Then there are times when I take my journal under that tree and scheme some hopeful, holy mischief. Plans for working with local advocacy groups to bring the justice of affordable housing to my neighbourhood, or diagrams of community garden boxes to build in an empty lot behind my house. In those moments I hope that Creator God sees my plans for ‘good news’ in my neighbourhood and responds saying, “Stick with me kid, and you’ll see greater things than this!”
Just as Jesus knew Nathaniel when he was still far off under the fig tree, or as God knew Samuel when he was called as a small boy, or as our Creator knew each and every one of us while we were fearfully and wonderfully made in our mother’s wombs, God knows me and God knows you. This is such good news!
Sometimes these Bible stories that we tell in Sunday school can seem unremarkable because we’ve heard them so many times, but think of it! Psalm 139 sings out that we are in the thoughts of our Creator from the moment we were knit together, each one of us, in the image of God. Samuel, likely bewildered at his new place serving in the sanctuary, is called by God, even as a child, to speak against corruption in the nation and to prophesy the coming of the Messiah! And then that very Messiah who would redeem the whole world, who Nathaniel and all of Israel had been waiting for, saw and knew Nathaniel from afar, even before he was called to get up from the fig tree where he prayed in anticipation for what was promised!
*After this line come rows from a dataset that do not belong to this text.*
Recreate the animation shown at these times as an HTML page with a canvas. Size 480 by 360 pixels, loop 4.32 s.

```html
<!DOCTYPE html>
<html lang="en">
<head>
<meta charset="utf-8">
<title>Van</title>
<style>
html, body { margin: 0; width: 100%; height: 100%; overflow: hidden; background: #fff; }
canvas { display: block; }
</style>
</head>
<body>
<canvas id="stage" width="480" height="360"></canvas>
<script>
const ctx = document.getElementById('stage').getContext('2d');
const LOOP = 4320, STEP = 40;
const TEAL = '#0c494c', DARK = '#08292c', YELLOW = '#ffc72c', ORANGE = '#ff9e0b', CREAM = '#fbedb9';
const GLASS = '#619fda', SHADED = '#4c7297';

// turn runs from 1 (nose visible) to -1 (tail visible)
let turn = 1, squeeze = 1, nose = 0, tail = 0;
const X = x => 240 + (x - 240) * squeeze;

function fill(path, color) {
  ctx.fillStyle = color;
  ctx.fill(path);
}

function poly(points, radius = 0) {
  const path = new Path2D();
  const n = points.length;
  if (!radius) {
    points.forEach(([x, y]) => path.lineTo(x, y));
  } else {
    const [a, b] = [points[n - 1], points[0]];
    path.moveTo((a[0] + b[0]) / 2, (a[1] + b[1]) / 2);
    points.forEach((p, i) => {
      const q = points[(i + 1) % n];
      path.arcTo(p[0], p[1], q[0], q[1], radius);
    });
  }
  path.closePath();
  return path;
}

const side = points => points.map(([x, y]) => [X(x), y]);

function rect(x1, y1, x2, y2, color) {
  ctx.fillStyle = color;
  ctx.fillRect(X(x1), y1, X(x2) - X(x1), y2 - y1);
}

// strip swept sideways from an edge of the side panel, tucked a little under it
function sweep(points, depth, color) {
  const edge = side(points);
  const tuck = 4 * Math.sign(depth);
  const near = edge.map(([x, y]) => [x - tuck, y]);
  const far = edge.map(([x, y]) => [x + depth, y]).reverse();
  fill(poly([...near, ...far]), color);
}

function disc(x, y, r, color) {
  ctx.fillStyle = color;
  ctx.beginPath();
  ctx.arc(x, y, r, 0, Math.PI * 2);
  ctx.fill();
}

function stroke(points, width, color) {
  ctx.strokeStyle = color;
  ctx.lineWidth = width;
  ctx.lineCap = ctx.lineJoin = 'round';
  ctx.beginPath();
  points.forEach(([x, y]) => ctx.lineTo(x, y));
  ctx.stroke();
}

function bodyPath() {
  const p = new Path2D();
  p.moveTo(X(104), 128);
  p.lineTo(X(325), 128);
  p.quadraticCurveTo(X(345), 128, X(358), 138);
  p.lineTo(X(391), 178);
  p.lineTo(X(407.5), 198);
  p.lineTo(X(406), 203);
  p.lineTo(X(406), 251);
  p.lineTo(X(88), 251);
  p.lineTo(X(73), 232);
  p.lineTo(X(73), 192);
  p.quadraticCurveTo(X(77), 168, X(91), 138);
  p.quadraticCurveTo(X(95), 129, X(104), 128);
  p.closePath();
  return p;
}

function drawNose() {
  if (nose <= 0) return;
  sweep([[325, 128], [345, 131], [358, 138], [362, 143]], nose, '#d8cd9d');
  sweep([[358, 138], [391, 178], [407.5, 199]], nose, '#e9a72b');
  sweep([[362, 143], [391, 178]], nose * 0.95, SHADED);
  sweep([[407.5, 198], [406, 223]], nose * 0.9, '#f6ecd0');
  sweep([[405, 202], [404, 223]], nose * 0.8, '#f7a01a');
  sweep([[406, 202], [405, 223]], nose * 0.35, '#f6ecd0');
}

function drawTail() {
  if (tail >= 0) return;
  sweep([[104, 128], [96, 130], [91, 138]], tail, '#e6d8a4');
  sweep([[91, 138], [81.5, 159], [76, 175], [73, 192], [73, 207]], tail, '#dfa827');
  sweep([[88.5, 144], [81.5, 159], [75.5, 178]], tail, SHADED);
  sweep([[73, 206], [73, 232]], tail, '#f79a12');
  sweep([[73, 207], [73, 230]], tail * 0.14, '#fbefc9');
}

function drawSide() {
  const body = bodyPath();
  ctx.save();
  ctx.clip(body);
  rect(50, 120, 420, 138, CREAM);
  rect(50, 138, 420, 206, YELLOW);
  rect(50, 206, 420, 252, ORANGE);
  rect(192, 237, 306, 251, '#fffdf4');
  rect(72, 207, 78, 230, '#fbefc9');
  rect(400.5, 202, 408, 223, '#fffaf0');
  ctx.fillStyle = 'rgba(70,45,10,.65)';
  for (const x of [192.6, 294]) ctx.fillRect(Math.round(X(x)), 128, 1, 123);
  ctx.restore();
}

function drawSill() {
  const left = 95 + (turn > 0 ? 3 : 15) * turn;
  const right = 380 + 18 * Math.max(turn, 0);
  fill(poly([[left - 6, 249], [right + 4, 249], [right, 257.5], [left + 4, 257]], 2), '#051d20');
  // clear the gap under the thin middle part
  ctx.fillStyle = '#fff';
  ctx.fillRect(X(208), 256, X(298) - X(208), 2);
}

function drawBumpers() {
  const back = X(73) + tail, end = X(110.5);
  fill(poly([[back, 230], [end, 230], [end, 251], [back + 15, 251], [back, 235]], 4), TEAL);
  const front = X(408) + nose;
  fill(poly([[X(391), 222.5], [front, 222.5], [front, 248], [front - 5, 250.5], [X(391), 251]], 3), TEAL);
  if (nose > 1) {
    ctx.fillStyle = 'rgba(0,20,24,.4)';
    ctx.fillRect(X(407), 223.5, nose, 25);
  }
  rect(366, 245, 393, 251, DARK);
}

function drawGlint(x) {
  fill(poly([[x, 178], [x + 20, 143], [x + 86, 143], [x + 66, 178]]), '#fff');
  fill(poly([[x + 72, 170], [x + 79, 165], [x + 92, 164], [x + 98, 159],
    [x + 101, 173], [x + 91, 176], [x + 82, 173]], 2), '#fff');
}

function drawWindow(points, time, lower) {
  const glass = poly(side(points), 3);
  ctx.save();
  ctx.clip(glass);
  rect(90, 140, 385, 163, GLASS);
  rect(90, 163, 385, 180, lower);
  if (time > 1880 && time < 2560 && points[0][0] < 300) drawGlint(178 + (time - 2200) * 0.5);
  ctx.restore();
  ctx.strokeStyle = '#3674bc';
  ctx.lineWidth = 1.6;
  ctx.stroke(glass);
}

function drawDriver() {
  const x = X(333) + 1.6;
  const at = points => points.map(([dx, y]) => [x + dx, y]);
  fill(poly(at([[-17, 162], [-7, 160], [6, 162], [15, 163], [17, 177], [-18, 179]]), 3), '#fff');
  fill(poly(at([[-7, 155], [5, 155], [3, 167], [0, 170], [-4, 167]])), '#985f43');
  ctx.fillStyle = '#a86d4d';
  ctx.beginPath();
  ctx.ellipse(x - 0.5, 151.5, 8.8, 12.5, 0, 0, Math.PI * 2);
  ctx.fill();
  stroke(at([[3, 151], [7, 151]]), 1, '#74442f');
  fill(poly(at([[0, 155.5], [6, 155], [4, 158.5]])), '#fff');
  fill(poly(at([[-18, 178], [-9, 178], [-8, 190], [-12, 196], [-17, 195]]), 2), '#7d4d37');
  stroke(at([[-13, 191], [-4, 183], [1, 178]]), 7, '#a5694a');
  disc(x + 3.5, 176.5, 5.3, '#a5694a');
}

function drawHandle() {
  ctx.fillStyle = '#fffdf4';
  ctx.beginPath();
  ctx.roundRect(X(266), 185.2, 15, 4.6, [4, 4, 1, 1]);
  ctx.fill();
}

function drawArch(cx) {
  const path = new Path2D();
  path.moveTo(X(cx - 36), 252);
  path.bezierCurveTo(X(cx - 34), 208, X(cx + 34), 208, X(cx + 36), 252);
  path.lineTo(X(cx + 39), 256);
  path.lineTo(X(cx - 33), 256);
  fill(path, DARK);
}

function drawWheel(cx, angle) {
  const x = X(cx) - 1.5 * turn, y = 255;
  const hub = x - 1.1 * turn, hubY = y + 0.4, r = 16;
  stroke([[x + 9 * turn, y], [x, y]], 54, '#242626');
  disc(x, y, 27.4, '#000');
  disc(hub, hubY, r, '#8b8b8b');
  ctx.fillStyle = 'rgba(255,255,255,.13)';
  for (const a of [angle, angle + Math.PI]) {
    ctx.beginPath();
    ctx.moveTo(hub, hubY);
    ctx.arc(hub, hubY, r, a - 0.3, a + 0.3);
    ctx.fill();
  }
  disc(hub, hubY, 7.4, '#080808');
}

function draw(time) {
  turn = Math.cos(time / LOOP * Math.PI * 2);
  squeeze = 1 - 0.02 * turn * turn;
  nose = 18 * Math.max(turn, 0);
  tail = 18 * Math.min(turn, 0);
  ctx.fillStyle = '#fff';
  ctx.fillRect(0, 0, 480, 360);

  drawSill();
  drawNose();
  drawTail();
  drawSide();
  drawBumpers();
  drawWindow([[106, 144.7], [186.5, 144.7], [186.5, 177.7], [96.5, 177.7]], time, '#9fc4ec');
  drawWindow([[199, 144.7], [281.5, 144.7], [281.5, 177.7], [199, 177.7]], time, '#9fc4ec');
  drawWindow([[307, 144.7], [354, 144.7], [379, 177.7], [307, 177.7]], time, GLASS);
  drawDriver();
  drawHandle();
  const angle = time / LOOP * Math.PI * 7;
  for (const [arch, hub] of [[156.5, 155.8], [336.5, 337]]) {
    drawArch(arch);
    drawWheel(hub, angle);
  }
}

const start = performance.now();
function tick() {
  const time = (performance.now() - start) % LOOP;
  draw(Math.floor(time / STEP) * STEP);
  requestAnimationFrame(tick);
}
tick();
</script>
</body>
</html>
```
Such good news! The blessed assurance of being known and beloved in our inmost beings by the Creator of the universe! The delight of divine presence in our lives, loving us and calling us and bursting forth with good news for us and our communities!
So, from my wintery window, I can look out and see the snowy, bare branches of my lilac tree and anticipate it blossoming yet again in the spring. Whatever the season, I can rest in the shelter of a Creator who knows me, in my best and worst moments, and know that this is my good news story!
Cindy Stover is a Justice Mobilizer for the Christian Reformed Church in Canada. Having grown up in Northern Ontario, she’s a country girl at heart, but also loves her close-knit neighbourhood in downtown Hamilton, where she is a part of Eucharist Church, a worshipping community that seeks to find creative ways to practice hospitality in their city. Cindy is interested in seeing people realize God’s call to enact justice and mercy in every area of our lives, from how we shop, to how we talk to our neighbours, to how our churches respond to the most vulnerable.